NPS Fundamentals: Introductory Concepts for New Employees lays the foundation for a number of the topics that will be covered in the NPS Residential program.
The National Park Service has many training centers as well as connections with partner training centers. Learn more about each one in this resource.
This resource provides guidance and outlines the processes content contributors must follow if they want to share media content on the CLP.
Learn the 5 NPS core values, understand why different values exist for different organizations, and recognize how core values are distinct drivers of organizational culture.
This resource will introduce you to the international component of the NPS mission and what you can do to help support the international goals of the NPS.
In this resource, you will find a list of links to digital research on the history of enslavement in the National Capital Area.
Selecting nursery stock or creating specifications for planting can have a large impact on successful plant establishment in the cultural landscape.
This annotated list contains some of the many important laws that apply directly and indirectly to the daily operations of the National Park Service.
Learn how to gain access to the collection of Cultural Landscape Guidance Documents on the Integrated Resource Management Applications (IRMA).
The word “steward” for the National Park Service (NPS) means a manager, administrator, or guardian who cares for the public parks, resources, values.

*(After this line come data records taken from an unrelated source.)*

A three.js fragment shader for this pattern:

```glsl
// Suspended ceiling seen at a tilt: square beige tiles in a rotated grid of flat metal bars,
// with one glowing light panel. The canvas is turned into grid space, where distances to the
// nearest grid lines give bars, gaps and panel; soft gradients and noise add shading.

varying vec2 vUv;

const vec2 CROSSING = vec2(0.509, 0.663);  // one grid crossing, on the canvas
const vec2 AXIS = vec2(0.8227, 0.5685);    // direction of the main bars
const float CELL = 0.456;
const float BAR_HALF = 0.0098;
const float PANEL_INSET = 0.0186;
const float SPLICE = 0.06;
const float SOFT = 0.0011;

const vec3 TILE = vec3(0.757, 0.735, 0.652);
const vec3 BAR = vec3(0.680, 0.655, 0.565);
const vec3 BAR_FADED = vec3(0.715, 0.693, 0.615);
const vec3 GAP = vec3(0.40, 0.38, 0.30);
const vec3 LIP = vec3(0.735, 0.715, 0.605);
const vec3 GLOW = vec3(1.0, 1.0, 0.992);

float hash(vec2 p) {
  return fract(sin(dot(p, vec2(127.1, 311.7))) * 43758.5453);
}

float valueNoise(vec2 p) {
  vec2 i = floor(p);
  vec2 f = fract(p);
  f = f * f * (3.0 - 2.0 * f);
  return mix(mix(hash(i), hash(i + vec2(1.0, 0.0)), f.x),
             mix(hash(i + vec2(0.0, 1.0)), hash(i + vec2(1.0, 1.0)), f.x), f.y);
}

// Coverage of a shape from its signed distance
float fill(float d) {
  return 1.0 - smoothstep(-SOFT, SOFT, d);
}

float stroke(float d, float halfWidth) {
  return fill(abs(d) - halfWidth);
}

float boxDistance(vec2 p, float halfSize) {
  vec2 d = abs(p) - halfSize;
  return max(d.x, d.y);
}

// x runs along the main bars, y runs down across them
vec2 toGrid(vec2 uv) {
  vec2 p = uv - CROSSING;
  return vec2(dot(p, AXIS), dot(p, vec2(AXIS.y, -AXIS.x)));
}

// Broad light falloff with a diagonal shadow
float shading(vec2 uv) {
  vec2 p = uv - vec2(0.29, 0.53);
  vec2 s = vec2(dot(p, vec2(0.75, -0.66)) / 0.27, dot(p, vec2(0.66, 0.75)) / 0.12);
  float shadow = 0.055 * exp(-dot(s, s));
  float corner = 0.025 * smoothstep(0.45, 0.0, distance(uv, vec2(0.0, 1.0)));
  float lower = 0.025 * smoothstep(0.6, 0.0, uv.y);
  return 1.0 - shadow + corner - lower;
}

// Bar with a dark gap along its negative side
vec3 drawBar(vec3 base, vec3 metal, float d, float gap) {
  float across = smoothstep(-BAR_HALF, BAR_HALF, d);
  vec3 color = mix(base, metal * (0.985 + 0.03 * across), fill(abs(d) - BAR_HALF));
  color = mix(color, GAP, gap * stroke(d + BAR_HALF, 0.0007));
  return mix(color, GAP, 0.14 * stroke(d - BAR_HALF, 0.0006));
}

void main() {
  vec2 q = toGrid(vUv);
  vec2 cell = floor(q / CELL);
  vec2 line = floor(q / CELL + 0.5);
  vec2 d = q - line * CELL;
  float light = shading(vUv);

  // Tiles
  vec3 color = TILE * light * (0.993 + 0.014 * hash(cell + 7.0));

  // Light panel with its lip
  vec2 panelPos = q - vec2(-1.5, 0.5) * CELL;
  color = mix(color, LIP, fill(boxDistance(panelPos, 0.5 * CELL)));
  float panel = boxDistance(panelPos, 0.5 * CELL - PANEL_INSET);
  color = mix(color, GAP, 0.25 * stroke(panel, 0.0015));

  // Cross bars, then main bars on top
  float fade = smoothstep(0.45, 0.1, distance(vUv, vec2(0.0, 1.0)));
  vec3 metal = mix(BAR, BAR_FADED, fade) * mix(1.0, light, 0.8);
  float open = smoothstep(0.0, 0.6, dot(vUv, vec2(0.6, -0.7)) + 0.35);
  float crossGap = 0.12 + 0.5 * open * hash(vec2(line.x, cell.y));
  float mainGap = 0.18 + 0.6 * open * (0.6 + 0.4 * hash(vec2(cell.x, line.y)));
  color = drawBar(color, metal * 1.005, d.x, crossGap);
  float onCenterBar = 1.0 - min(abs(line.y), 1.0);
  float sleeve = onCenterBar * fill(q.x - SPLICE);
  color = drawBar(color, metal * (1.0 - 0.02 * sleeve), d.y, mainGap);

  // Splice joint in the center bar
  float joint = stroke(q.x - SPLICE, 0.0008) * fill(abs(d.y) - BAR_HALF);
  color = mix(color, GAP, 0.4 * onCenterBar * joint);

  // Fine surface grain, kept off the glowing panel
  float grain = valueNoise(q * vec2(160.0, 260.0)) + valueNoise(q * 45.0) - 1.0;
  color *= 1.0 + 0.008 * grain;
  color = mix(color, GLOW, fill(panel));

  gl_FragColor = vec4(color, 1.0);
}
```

The National Park Service uses planning to bring logic, analysis, public involvement, and accountability into the decision-making process.
The NPS national headquarters and support centers are collectively called the Washington Support Office (WASO).
Whether private or public, all organizations and companies have their own unique culture, including the National Park Service.
Learn the history behind Mission 66 and how the era greatly enlarged the park system and expanded entire categories of parks.
Known as “Essentials,” these topics provide insight into how the National Park Service manages the entire system of parks and programs to accomplish its mission.
The assessment rubric was created for NCA parks and programs to use in a baseline or ongoing evaluation of their current practices.
An inclusive, equity-based reference for public history practioners. Includes hot topics and critical perspectives to make your work more accessible.
Over several decades, NPS staff at National Capital Parks East (NACE) has been converting areas from mowed turf into grassy meadow. Learn their process in this resource!
Now that you’ve had the powerful conversations with the people who work in your program or park, it’s time to distill it all down to a vision. In this phase of the process, you’ll compile and edit the shared values and key actions that rose to the surface during the workshops. You’ll also begin the work of communicating these new commitments.
Have you ever wondered where you could find the founding documents and legislation that authorized Cooperating Associations as our official interpretive and educational partners? Here you can find all of the founding legislation with our oldest and longest standing partners.
Struggling to process the events and actions of January 6th 2021? Find resources to help support you as you reflect, process, and evaluate the day's events.
NPSNext invites conversation and collaboration. To effectively solve problems and leverage opportunities you need all staff to contribute. Depending on the size of your park/unit you may need to reach out beyond the planning workshop to gather ideas and actions.
A plan is only as good as its execution. Sustaining your NPSNext vision will mean building structures and processes that let your staff check in, keep each other honest, and celebrate success.
Strategic planning can offer renewed focus and a chance to chart a new path. During uncertain times it can feel hard to set aside the time to reflect and plan. It is precisely these times when intentional action is most needed to focus energy and effort.